Entries shown =>
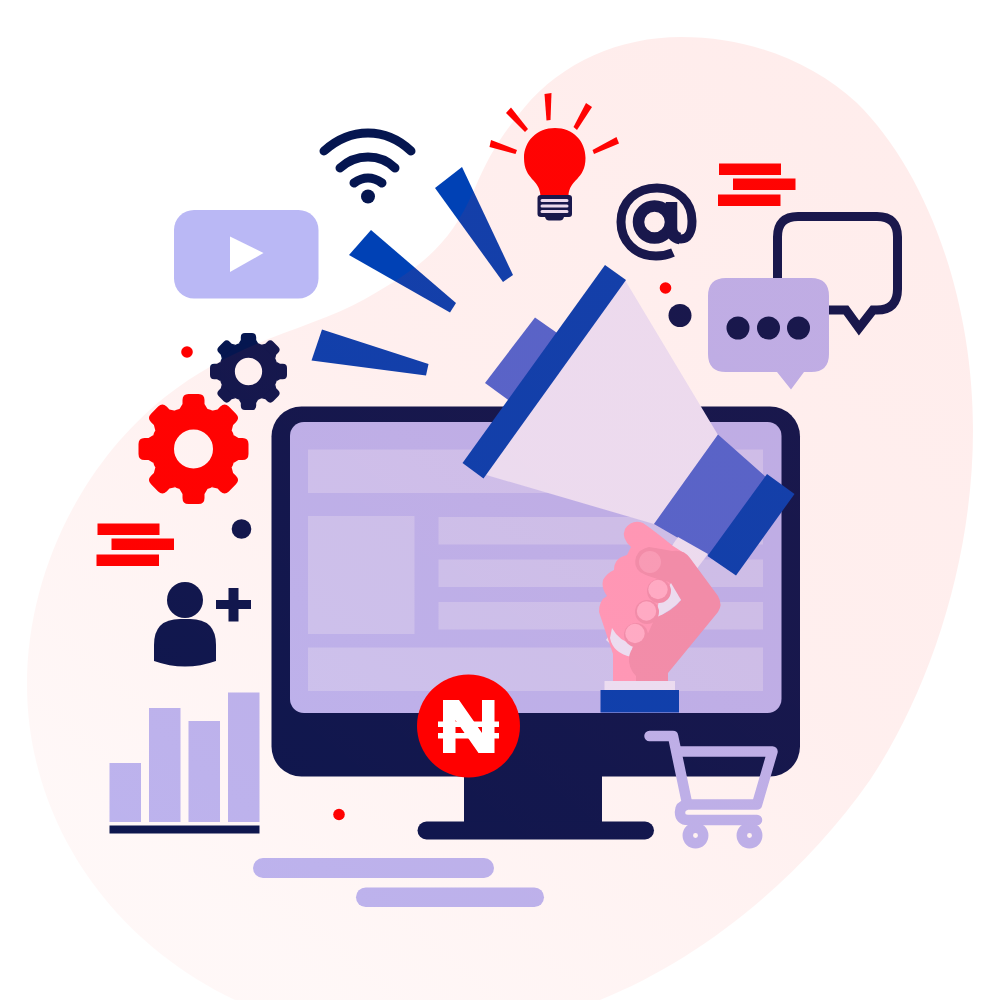
<!DOCTYPE html>
<html lang="en">
<head>
<meta charset="utf-8">
<title>Digital marketing illustration</title>
<style>
:root {
  --navy: #051650;
  --blue: #0041b5;
  --periwinkle: #4c68d5;
  --lavender: #bab8f5;
  --pale: #ebe9ff;
  --red: #ff0000;
  --pink: #ff9fc0;
  --rose: #f194b3;
  --nail: #ffb4d0;
  --tint: #ff2a20;
}
html, body { margin: 0; background: #fff; overflow: hidden; }
svg { display: block; width: 1000px; height: 1000px; }
.navy { fill: var(--navy); }
.blue { fill: var(--blue); }
.periwinkle { fill: var(--periwinkle); }
.lavender { fill: var(--lavender); }
.pale { fill: var(--pale); }
.red { fill: var(--red); }
.pink { fill: var(--pink); }
.rose { fill: var(--rose); }
.nail { fill: var(--nail); }
.white { fill: #fff; }
.panel { fill: #fff; opacity: .24; }
.line { fill: none; stroke-linecap: round; stroke-linejoin: round; }
.line-navy { stroke: var(--navy); }
.line-lavender { stroke: var(--lavender); }
</style>
</head>
<body>
<svg viewBox="0 0 1000 1000" role="img" aria-label="Megaphone held in front of a computer screen, surrounded by marketing icons">
  <defs>
    <linearGradient id="tint" x1="0.9" y1="0.15" x2="0.25" y2="0.95">
      <stop offset="0" stop-color="var(--tint)" stop-opacity=".085"/>
      <stop offset=".45" stop-color="var(--tint)" stop-opacity=".075"/>
      <stop offset="1" stop-color="var(--tint)" stop-opacity=".035"/>
    </linearGradient>
    <path id="tooth" d="M-14-40L-11-45V-49Q-11-55-5-55H5Q11-55 11-49V-45L14-40Z"/>
    <g id="gear">
      <circle r="31" fill="none" stroke="currentColor" stroke-width="23"/>
      <g fill="currentColor">
        <use href="#tooth"/>
        <use href="#tooth" transform="rotate(45)"/>
        <use href="#tooth" transform="rotate(90)"/>
        <use href="#tooth" transform="rotate(135)"/>
        <use href="#tooth" transform="rotate(180)"/>
        <use href="#tooth" transform="rotate(225)"/>
        <use href="#tooth" transform="rotate(270)"/>
        <use href="#tooth" transform="rotate(315)"/>
      </g>
    </g>
    <g id="text-lines">
      <rect x="1" width="62" height="11.5"/>
      <rect x="15" y="15" width="62.5" height="11.5"/>
      <rect y="31" width="62.5" height="11.5"/>
    </g>
  </defs>

  <g id="wifi">
    <g class="line line-navy" stroke-width="9">
      <path d="M324 151Q344 133 368 133Q392 133 411 151"/>
      <path d="M340 168Q352 157 368 157Q384 157 395 168"/>
      <path d="M354 183Q368 173 382 183"/>
    </g>
    <circle class="navy" cx="368" cy="196.5" r="7"/>
  </g>

  <g id="video">
    <rect class="lavender" x="174" y="210" width="144.5" height="88.5" rx="20"/>
    <path class="white" d="M230 236.5L263.5 253L230 272Z"/>
  </g>

  <g id="sound-rays" class="blue">
    <path d="M435 188L462 167L513 275L503 282Z"/>
    <path d="M349 255L371 230L456 303L450 312.5Z"/>
    <path d="M322 329.5L428.5 364L426 375.5L311.5 360.5Z"/>
  </g>

  <g id="bulb">
    <g class="red">
      <path d="M555 128C573 128 585.5 141 585.5 158C585.5 180 569 179 568.5 196H540.5C540 179 524 180 524 158C524 141 537 128 555 128Z"/>
      <path d="M491 140L517 150L515.5 154L489.500 147Z"/>
      <path d="M511 107.500L528 129L525 132L506 113Z"/>
      <path d="M544.500 94L551.500 93L550.500 120L546.500 120.500Z"/>
      <path d="M586 103L592 107L577 130L573.500 127Z"/>
      <path d="M616.500 137L619 143.500L594 154L592.500 150Z"/>
    </g>
    <path class="navy" d="M541 195H569Q572 195 572 198V214Q572 217 569 217H564Q563 220.500 560 220.500H549Q546 220.500 545 217H541Q537.500 217 537.500 214V198Q537.500 195 541 195Z"/>
    <path class="line" d="M542 200.500H567M542 206H567M542 211.500H567" stroke="#ebe9ff" stroke-width="3"/>
  </g>

  <g id="at-sign" class="line line-navy" style="stroke-linecap:butt">
    <path d="M673 252.500Q665 256 656 256C635 256 621 241 621 222C621 202 636 188 657 188C678 188 692 202 692 221C692 232 688 239 681 239C675 239 671.500 235 671.500 228V203" stroke-width="9"/>
    <circle cx="654.500" cy="222" r="16" stroke-width="11.500"/>
    <path d="M671.500 202V228Q671.500 237 680 238.500" stroke-width="11.500"/>
  </g>

  <g id="paragraph-marks" class="red">
    <use href="#text-lines" x="718" y="163.500"/>
    <use href="#text-lines" x="96.500" y="523.500"/>
  </g>

  <g id="chat">
    <path class="line line-navy" d="M777.500 300V237Q777.500 216.500 798 216.500H877Q897.500 216.500 897.500 237V289Q897.500 310 877 310H873L859 328L846 310H815" stroke-width="9" style="stroke-linejoin:miter;stroke-linecap:butt"/>
    <path class="lavender" d="M726 278H811Q829 278 829 296V354Q829 372 811 372H804L791 389.500L777 372H726Q708 372 708 354V296Q708 278 726 278Z"/>
    <g class="navy">
      <circle cx="738" cy="328" r="11.500"/>
      <circle cx="768.500" cy="328" r="11.500"/>
      <circle cx="798.500" cy="328" r="11.500"/>
    </g>
  </g>

  <g id="gears">
    <use href="#gear" transform="translate(248.500 371.500) scale(.7)" color="#051650"/>
    <use href="#gear" transform="translate(193.500 449)" color="#ff0000"/>
  </g>

  <g id="dots">
    <circle class="red" cx="187" cy="352" r="5.800"/>
    <circle class="red" cx="665.500" cy="288" r="5.800"/>
    <circle class="red" cx="339" cy="814.500" r="5.800"/>
    <circle class="navy" cx="680" cy="315.500" r="11.500"/>
    <circle class="navy" cx="241.500" cy="529" r="9.800"/>
  </g>

  <g id="add-user" class="navy">
    <circle cx="185" cy="600" r="18"/>
    <path d="M154 661V645Q154 619 180 619H190Q216 619 216 645V661Q185 672 154 661Z"/>
    <path d="M228.500 588H238.500V600H251V609H238.500V621.500H228.500V609H216V600H228.500Z"/>
  </g>

  <g id="bar-chart">
    <g class="lavender">
      <rect x="109.500" y="763" width="31.500" height="59"/>
      <rect x="149" y="708" width="31.500" height="114"/>
      <rect x="188.500" y="721" width="31.500" height="101"/>
      <rect x="228" y="692.500" width="31.500" height="129.500"/>
    </g>
    <rect class="navy" x="109.500" y="825.500" width="150" height="8"/>
  </g>

  <g id="monitor">
    <g class="navy">
      <rect x="271.500" y="406.500" width="528.500" height="370" rx="30"/>
      <rect x="464" y="770" width="138" height="68"/>
      <rect x="417.500" y="821.500" width="236.500" height="18" rx="9"/>
    </g>
    <rect class="lavender" x="290" y="422" width="491.500" height="291" rx="14"/>
    <g class="panel">
      <rect x="308" y="449.500" width="455" height="43.500"/>
      <rect x="308" y="516" width="106.500" height="118"/>
      <rect x="438.500" y="517" width="324.500" height="27.500"/>
      <rect x="438.500" y="559.500" width="324.500" height="27.500"/>
      <rect x="438.500" y="602" width="324.500" height="27.500"/>
      <rect x="308" y="647.500" width="455" height="43.500"/>
    </g>
  </g>

  <g id="ground-lines" class="lavender">
    <rect x="253" y="858" width="241" height="20" rx="10"/>
    <rect x="356" y="887.500" width="188" height="19.500" rx="9.700"/>
  </g>

  <g id="cart" class="line line-lavender" stroke-width="10.500">
    <path d="M649.500 736H673L687 803"/>
    <path d="M677 751.500H772.500L757 804.500H687Q680 806 680 812Q680 820 688 820H757"/>
    <circle cx="695.500" cy="835.500" r="7.700"/>
    <circle cx="749.500" cy="835.500" r="7.700"/>
  </g>

  <g id="megaphone">
    <path class="periwinkle" d="M535 317.500L560 335L511 402L485 383Z"/>
    <path class="pale" d="M625 280L718 435L654 524L483 474Z"/>
    <path class="blue" d="M605 265L626 280L483.500 478.500L462.500 463Z"/>
    <path class="periwinkle" d="M718 434.500L767 478L711 557L654 524Z"/>
    <path class="blue" d="M767 474L794.500 494L736 575.500L707.500 556Z"/>
    <path class="pale" d="M678 537L708 554L628 660L606 640Z"/>
  </g>

  <g id="hand">
    <path class="pink" d="M613 684V654L599 612Q599 600 607 596Q601 588 603 580Q607 573 614 570Q614 558 627 555L631 547Q621 538 625 529Q632 519 643 523Q652 529 673 546L684 553L669 599L656 625L640 648L636 684Z"/>
    <path class="pale" d="M612 628Q619 641 633 644L631 657Q613 653 610 638Z"/>
    <path class="rose" d="M649 547Q662 549 672 551Q684 549 690 558L718 596Q723 605 718 612L668 673V684H636V676Q628 668 629 657Q632 643 645 640L655 618Q674 610 681 600L669 582Q648 577 640 572Q633 566 636 557Q639 549 649 547Z"/>
    <path class="pale" d="M671 583L681 600Q671 611 655 618L659 601Z"/>
    <g class="rose">
      <circle cx="659" cy="591" r="12"/>
      <circle cx="647" cy="612" r="12"/>
      <circle cx="636" cy="635" r="12"/>
    </g>
    <g class="nail">
      <circle cx="650" cy="562" r="11" opacity=".5"/>
      <circle cx="658" cy="589.500" r="9.700"/>
      <circle cx="646.500" cy="611" r="9.700"/>
      <circle cx="635" cy="633.500" r="9.700"/>
    </g>
    <rect class="pale" x="604.500" y="681" width="70.500" height="11"/>
    <rect class="blue" x="600.500" y="690" width="78.500" height="22.500"/>
  </g>

  <path id="blob-tint" fill="url(#tint)" d="M235 1000C100 935 27 810 27 685C27 575 80 465 165 397C240 338 310 330 365 299C415 270 448 250 474 190C488 157 500 137 524 108C562 62 620 37 681 37C750 37 813 62 857 103C925 170 973 295 973 430C973 560 930 690 870 780C800 880 700 960 600 1000Z"/>

  <g id="naira-coin">
    <circle class="red" cx="468.500" cy="726" r="51.500"/>
    <g class="white">
      <path d="M443 753V700H459L482 733V700H494.500V753H478.500L455.500 720V753Z"/>
      <rect x="438" y="721.500" width="61" height="5.500"/>
      <rect x="438" y="733" width="61" height="5.500"/>
    </g>
  </g>
</svg>
</body>
</html>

Aim of the exercise => Extract all lines from the material above that include the word "rotate".

Solution for this task =>
        <use href="#tooth" transform="rotate(45)"/>
        <use href="#tooth" transform="rotate(90)"/>
        <use href="#tooth" transform="rotate(135)"/>
        <use href="#tooth" transform="rotate(180)"/>
        <use href="#tooth" transform="rotate(225)"/>
        <use href="#tooth" transform="rotate(270)"/>
        <use href="#tooth" transform="rotate(315)"/>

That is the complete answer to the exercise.